However, receiving (listening) from the headset did not work. After some googling, I found a hint – set bluetooth headset soundcard as a Default device in the Control Panel -> Sound -> Recording Devices settings. That helped right away so the next step was wiring the headset to the transceiver.

After disassembling the headset, I removed existing battery, speaker and mic and soldered new thin wires to the connecting pads.

Headset with wires


For TX (audio out) – I added a 1:25 resistive divider to decrease the output voltage off the speaker wires and to match the voltage requirements of Yaesu; and soldered the speakers wires to it. For RX (audio in), I needed to match Yaesu output to the headset mic. After some experimentation, a combination of two SMD capacitors to both pins and a small resistor in series to avoid overloading and to provide DC isolation finally worked.

Finally, I added a new bigger OEM Li-Ion battery (insulated with black tape) and a USB charger PCB with a switch to improve on portable operation time of the headset.

Li-Ion battery with a charger PCB

The headset, battery, charger, and the existing CAT BT control PCB all managed to fit into a small plastic enclosure. Some hot glue helped to secure them in place.

The boards sit on top of the battery / charger; to isolate the layer I cut a small sheet off a thick polyethylene water jug.


The enclosure is secured with two small strips of a velcro tape. The battery can be charged via a USB connector; the switch turns on/off the bluetooth headset.


The PTT is controlled by the software via the CAT control.
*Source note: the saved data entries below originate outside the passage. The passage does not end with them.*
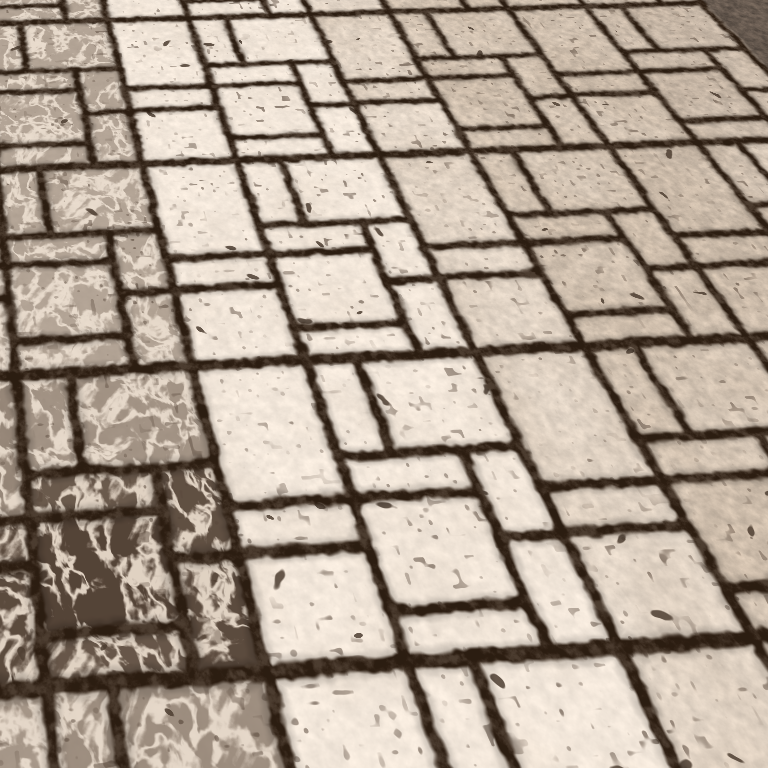
Write a Shadertoy shader that draws this texture.

```glsl
// Stone paving seen at a slant: one block of ten rectangular slabs repeats in rows.
// Each point is projected onto the ground plane, its slab is found by splitting the
// unit block, and a rounded box distance separates stone from dark joint.

// Ground projection: p = (ORIGIN + u*AXIS_U + v*AXIS_V) / (1 + u*TILT.x + v*TILT.y)
const vec2 ORIGIN = vec2(0.3477, 0.125);
const vec2 AXIS_U = vec2(0.4766, 0.0362);
const vec2 AXIS_V = vec2(-0.0332, 0.5325);
const vec2 TILT = vec2(0.0229, 0.2565);

const float JOINT = 0.0165;      // half width of the joints, in blocks
const float MAIN_JOINT = 0.005;  // extra half width along block rows
const float CORNER = 0.014;
const float SOFTNESS = 0.0035;   // edge blur, in canvas units
const float PAVING_END = 3.0;    // asphalt lies beyond this column

const vec3 CREAM = vec3(0.955, 0.910, 0.860);
const vec3 TAN = vec3(0.800, 0.735, 0.665);
const vec3 GREY = vec3(0.650, 0.590, 0.540);
const vec3 GRIME = vec3(0.330, 0.265, 0.215);
const vec3 SOIL = vec3(0.170, 0.112, 0.065);
const vec3 SOIL_LIGHT = vec3(0.300, 0.240, 0.190);
const vec3 ASPHALT = vec3(0.400, 0.350, 0.310);

float hash(vec2 p) {
    vec3 q = fract(vec3(p.xyx) * 0.1031);
    q += dot(q, q.yzx + 33.33);
    return fract((q.x + q.y) * q.z);
}

float noise(vec2 p) {
    vec2 i = floor(p), f = fract(p);
    f = f * f * (3.0 - 2.0 * f);
    return mix(mix(hash(i), hash(i + vec2(1, 0)), f.x),
               mix(hash(i + vec2(0, 1)), hash(i + vec2(1, 1)), f.x), f.y);
}

float fbm(vec2 p) {
    float sum = 0.0, amp = 0.5;
    for (int i = 0; i < 4; i++) {
        sum += amp * noise(p);
        p = mat2(1.6, 1.2, -1.2, 1.6) * p + 7.3;
        amp *= 0.5;
    }
    return sum / 0.9375;
}

// Narrows a range to the side of a cut that holds x
vec2 cut(vec2 range, float at, float x) {
    return x < at ? vec2(range.x, min(range.y, at)) : vec2(max(range.x, at), range.y);
}

// Slab around a point of the unit block: (left, right, bottom, top)
vec4 slabAt(vec2 c) {
    vec2 x = cut(vec2(0, 1), 0.395, c.x), y = vec2(0, 1);
    if (c.x < 0.395) {
        y = cut(cut(y, 0.335, c.y), 0.485, c.y);
    } else {
        y = cut(y, 0.63, c.y);
        x = cut(x, c.y > 0.63 ? 0.575 : 0.80, c.x);
        if (c.y < 0.63) {
            y = c.x > 0.80 ? cut(y, 0.33, c.y) : cut(cut(y, 0.138, c.y), 0.485, c.y);
        }
    }
    return vec4(x, y);
}

// Sparse elongated chips and leaf scraps
float scraps(vec2 p) {
    vec2 id = floor(p);
    float turn = 6.2832 * hash(id + 5.1);
    vec2 d = fract(p) - 0.3 - 0.4 * vec2(hash(id + 1.7), hash(id + 8.3));
    d = mat2(cos(turn), sin(turn), -sin(turn), cos(turn)) * d;
    float size = 0.06 + 0.14 * hash(id + 3.9);
    float shape = length(d * vec2(1.0, 2.4)) + 0.12 * (noise(p * 9.0) - 0.5);
    return step(0.80, hash(id)) * (1.0 - smoothstep(size * 0.6, size, shape));
}

void mainImage(out vec4 fragColor, in vec2 fragCoord) {
    vec2 p = fragCoord / iResolution.xy;
    vec2 ground = inverse(mat2(AXIS_U - TILT.x * p, AXIS_V - TILT.y * p)) * (p - ORIGIN);
    float depth = 1.0 + dot(TILT, ground);
    float blur = max(SOFTNESS, 0.75 / iResolution.y) * depth / AXIS_U.x;

    // Slab and its uneven outline
    vec2 wobble = vec2(noise(ground * 19.0), noise(ground * 19.0 + 40.0)) - 0.5;
    vec2 uv = ground + 0.012 * wobble;
    vec2 block = floor(uv), cell = uv - block;
    vec4 slab = slabAt(cell);
    vec2 center = 0.5 * (slab.xz + slab.yw), id = block + center;
    vec2 halfSize = 0.5 * (slab.yw - slab.xz) - JOINT;
    vec2 q = abs(cell - center) - halfSize + CORNER;
    float dist = length(max(q, 0.0)) + min(max(q.x, q.y), 0.0) - CORNER;
    dist = max(dist, JOINT + MAIN_JOINT - min(cell.y, 1.0 - cell.y));
    dist += 0.010 * (noise(ground * 48.0) - 0.5);
    float stoneMask = 1.0 - smoothstep(-blur, blur, dist);

    // Stone tone: cream in the middle, tan to the right, random per slab
    float tone = hash(id * 37.0 + 11.0);
    float grain = fbm(ground * 42.0), cloud = fbm(ground * 5.0);
    float dull = 0.75 * smoothstep(0.95, 1.5, id.x) + 0.25 * tone * step(1.0, id.x);
    vec3 stone = mix(CREAM, TAN, clamp(dull + 0.5 * (cloud - 0.45), 0.0, 1.0));
    stone = mix(stone, GREY, 0.35 * smoothstep(1.9, 3.0, id.x) * tone);
    stone *= 1.0 + (0.12 + 0.16 * dull) * (grain - 0.5);

    // Left slabs: pale veins over grime, heaviest near the viewer
    float wear = step(id.x, 0.0) * mix(0.5, 1.0, exp(-7.0 * pow(id.y - 0.3, 2.0)));
    float ridge = 1.0 - abs(2.0 * fbm(ground * vec2(17.0, 13.0) + 2.5 * cloud) - 1.0);
    float vein = smoothstep(0.72, 0.96, ridge + 0.2 * (grain - 0.5));
    vec3 veined = mix(mix(TAN, GRIME, wear), mix(CREAM, TAN, 0.5), vein);
    stone = mix(stone, veined, min(1.0, 1.3 * wear));

    // Pits, scraps and dirty rims
    float pits = smoothstep(0.80, 0.92, noise(ground * 46.0)) * noise(ground * 9.0 + 3.0);
    stone = mix(stone, GRIME, 0.65 * pits);
    stone = mix(stone, SOIL_LIGHT, 0.85 * scraps(ground * 5.5));
    stone *= 1.0 - 0.16 * smoothstep(-0.028, 0.0, dist);

    vec3 color = mix(mix(SOIL, SOIL_LIGHT, smoothstep(0.35, 0.8, grain)), stone, stoneMask);
    vec3 road = ASPHALT * (0.7 + 0.6 * grain);
    color = mix(color, road, smoothstep(-blur, blur, uv.x - PAVING_END - 0.02));
    fragColor = vec4(color, 1.0);
}
```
Now to chase DX with WSJT QRP mode!



Just got an email this morning from FCC about approved allocation of a new callsign as per my application – WA4PAW.